#### [About this exercise]
Every line of the records that holds the word "href" should be copied.
== == ==
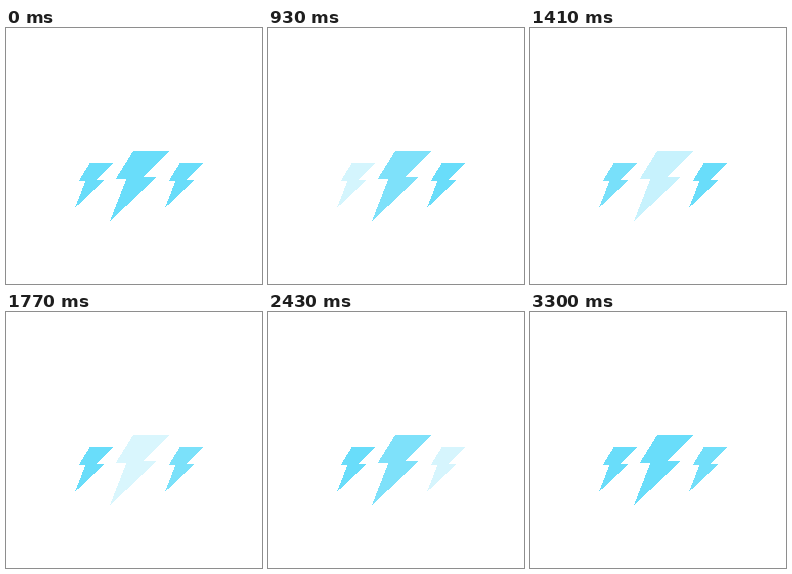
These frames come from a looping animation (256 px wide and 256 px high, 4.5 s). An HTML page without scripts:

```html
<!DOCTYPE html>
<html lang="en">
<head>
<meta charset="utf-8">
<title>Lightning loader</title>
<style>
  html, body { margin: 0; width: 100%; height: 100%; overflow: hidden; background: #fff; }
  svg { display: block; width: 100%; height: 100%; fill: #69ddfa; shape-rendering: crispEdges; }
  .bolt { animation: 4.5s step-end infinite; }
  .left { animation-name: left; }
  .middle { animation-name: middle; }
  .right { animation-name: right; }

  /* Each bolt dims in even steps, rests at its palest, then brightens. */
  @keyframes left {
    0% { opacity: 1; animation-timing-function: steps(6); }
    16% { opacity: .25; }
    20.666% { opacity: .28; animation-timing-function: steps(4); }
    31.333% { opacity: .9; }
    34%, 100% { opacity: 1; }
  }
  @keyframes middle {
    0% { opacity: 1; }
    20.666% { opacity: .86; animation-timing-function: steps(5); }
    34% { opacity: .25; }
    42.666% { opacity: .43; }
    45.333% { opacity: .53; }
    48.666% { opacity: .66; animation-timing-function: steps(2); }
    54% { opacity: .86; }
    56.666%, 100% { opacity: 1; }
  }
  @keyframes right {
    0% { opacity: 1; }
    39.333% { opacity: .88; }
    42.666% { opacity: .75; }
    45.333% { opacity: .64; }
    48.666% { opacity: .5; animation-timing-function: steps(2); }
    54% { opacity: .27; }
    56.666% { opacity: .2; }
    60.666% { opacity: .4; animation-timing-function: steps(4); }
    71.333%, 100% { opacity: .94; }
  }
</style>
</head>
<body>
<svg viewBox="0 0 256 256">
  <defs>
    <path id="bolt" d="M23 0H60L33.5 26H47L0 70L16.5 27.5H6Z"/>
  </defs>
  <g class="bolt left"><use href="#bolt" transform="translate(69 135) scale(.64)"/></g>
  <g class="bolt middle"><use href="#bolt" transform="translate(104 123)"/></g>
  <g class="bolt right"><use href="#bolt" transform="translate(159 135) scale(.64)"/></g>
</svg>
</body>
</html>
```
== == ==
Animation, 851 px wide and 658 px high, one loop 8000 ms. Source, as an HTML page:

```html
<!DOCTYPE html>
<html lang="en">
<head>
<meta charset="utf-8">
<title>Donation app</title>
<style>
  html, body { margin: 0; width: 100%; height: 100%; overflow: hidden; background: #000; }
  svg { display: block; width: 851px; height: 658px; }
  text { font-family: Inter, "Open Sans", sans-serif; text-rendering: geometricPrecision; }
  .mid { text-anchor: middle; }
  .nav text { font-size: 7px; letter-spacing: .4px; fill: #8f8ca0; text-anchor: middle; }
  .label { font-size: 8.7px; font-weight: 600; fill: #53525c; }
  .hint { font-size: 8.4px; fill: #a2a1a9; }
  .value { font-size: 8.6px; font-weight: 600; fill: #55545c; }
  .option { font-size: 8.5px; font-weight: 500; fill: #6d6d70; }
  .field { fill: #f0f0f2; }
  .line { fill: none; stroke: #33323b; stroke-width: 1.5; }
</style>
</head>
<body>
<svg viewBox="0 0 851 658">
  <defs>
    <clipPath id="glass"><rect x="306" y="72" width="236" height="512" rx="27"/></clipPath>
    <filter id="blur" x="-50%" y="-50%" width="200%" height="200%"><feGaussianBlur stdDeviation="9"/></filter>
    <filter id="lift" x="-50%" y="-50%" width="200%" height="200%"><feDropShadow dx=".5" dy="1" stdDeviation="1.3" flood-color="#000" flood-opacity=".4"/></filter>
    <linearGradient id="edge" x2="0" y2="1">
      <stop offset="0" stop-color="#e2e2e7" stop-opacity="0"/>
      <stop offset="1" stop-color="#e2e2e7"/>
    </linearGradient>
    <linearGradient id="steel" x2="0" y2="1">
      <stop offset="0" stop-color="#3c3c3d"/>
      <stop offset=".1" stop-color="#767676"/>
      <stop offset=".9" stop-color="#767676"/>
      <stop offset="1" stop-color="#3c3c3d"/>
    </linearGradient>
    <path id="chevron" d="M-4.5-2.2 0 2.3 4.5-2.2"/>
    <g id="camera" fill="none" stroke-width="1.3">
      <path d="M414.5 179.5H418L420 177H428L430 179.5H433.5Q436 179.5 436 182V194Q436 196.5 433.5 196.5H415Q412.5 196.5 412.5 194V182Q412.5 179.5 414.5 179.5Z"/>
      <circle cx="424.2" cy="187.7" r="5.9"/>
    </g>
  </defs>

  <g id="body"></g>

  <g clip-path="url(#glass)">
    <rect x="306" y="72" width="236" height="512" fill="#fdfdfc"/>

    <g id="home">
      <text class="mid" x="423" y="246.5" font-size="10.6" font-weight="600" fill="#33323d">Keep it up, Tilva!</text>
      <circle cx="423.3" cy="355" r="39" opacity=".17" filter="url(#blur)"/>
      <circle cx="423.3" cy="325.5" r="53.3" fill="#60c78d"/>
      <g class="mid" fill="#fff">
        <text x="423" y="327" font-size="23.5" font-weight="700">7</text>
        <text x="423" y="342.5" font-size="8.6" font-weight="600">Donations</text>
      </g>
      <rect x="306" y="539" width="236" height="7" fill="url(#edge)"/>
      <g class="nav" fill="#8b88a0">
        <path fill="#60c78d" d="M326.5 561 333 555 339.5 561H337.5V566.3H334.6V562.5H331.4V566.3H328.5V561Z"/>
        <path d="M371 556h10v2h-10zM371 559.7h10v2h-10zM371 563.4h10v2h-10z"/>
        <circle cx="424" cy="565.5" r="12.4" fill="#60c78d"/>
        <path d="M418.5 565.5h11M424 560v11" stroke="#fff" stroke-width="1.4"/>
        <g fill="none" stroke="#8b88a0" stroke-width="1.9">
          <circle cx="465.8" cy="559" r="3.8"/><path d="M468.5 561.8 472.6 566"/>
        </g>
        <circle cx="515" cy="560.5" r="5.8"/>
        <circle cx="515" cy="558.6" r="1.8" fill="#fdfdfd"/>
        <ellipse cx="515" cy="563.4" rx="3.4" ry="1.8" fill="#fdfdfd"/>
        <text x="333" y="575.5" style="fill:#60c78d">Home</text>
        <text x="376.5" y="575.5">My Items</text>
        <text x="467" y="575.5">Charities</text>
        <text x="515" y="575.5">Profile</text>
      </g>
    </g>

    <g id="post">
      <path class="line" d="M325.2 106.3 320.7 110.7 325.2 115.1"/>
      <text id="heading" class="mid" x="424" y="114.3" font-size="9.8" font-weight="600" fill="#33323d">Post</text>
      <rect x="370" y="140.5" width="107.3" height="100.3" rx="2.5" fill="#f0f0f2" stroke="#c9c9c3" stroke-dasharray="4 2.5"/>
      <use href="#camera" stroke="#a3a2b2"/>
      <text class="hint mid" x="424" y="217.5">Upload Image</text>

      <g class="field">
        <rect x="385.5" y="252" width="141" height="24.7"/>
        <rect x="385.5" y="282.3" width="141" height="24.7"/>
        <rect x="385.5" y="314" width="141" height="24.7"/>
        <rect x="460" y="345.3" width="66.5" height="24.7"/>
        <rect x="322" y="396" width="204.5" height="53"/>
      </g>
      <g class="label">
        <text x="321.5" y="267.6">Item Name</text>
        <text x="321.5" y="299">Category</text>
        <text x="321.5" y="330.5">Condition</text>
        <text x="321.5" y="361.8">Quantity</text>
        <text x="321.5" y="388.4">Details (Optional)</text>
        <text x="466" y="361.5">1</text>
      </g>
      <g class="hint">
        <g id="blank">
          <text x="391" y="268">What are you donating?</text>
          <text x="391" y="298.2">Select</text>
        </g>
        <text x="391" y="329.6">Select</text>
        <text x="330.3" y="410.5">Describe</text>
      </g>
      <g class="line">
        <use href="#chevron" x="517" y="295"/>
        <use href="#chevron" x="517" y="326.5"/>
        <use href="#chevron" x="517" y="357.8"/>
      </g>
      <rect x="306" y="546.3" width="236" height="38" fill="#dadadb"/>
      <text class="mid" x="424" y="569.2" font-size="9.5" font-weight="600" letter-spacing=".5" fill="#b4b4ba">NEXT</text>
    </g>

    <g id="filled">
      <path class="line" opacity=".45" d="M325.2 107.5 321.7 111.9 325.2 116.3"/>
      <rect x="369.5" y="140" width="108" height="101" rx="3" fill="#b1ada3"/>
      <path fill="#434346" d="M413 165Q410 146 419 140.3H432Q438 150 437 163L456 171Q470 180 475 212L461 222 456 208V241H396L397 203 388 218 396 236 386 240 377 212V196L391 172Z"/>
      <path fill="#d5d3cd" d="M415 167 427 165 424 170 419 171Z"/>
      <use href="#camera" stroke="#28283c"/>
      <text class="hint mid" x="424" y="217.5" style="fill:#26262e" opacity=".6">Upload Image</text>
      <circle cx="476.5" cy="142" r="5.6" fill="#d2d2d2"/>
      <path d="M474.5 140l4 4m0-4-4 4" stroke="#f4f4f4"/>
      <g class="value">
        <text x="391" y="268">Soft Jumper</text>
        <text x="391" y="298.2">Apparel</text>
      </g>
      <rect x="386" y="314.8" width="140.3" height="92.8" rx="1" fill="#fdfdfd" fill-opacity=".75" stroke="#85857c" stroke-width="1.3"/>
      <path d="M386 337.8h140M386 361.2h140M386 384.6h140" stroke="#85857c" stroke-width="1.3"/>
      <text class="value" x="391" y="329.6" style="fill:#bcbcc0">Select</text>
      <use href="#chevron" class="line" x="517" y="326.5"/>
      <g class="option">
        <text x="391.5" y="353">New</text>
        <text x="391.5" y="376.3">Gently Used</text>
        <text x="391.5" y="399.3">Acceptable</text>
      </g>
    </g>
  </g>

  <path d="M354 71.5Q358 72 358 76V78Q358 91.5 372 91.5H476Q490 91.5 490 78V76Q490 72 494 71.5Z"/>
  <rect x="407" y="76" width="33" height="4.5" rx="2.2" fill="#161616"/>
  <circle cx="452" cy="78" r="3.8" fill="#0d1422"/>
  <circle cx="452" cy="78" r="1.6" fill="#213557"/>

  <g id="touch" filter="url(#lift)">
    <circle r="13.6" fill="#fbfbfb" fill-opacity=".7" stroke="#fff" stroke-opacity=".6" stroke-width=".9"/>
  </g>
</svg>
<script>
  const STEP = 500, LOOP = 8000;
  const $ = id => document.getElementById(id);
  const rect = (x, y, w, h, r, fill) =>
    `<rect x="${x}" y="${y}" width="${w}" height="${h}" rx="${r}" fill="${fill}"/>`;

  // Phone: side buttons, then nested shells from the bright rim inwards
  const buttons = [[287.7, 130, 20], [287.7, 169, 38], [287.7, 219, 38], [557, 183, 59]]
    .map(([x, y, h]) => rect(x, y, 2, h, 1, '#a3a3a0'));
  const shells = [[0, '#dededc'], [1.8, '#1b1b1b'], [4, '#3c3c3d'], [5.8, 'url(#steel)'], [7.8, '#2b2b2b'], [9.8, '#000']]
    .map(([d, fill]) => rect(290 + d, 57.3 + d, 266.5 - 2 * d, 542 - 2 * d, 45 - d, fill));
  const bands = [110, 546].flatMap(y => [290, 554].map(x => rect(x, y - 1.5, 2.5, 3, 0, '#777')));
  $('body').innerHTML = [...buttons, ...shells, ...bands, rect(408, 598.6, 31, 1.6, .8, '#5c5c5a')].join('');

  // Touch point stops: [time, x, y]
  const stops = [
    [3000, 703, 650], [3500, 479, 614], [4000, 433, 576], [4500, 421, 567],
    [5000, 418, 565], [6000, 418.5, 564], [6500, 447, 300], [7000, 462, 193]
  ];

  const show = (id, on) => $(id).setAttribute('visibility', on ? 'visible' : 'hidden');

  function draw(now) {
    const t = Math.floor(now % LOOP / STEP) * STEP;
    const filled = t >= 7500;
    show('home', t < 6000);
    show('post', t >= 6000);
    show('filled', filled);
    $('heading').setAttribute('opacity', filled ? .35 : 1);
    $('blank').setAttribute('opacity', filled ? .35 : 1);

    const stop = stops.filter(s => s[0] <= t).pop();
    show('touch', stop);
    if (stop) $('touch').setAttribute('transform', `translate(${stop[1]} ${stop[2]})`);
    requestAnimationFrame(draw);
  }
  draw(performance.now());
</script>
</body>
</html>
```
== == ==
#### [Exercise solution]
  <g class="bolt left"><use href="#bolt" transform="translate(69 135) scale(.64)"/></g>
  <g class="bolt middle"><use href="#bolt" transform="translate(104 123)"/></g>
  <g class="bolt right"><use href="#bolt" transform="translate(159 135) scale(.64)"/></g>
      <use href="#camera" stroke="#a3a2b2"/>
        <use href="#chevron" x="517" y="295"/>
        <use href="#chevron" x="517" y="326.5"/>
        <use href="#chevron" x="517" y="357.8"/>
      <use href="#camera" stroke="#28283c"/>
      <use href="#chevron" class="line" x="517" y="326.5"/>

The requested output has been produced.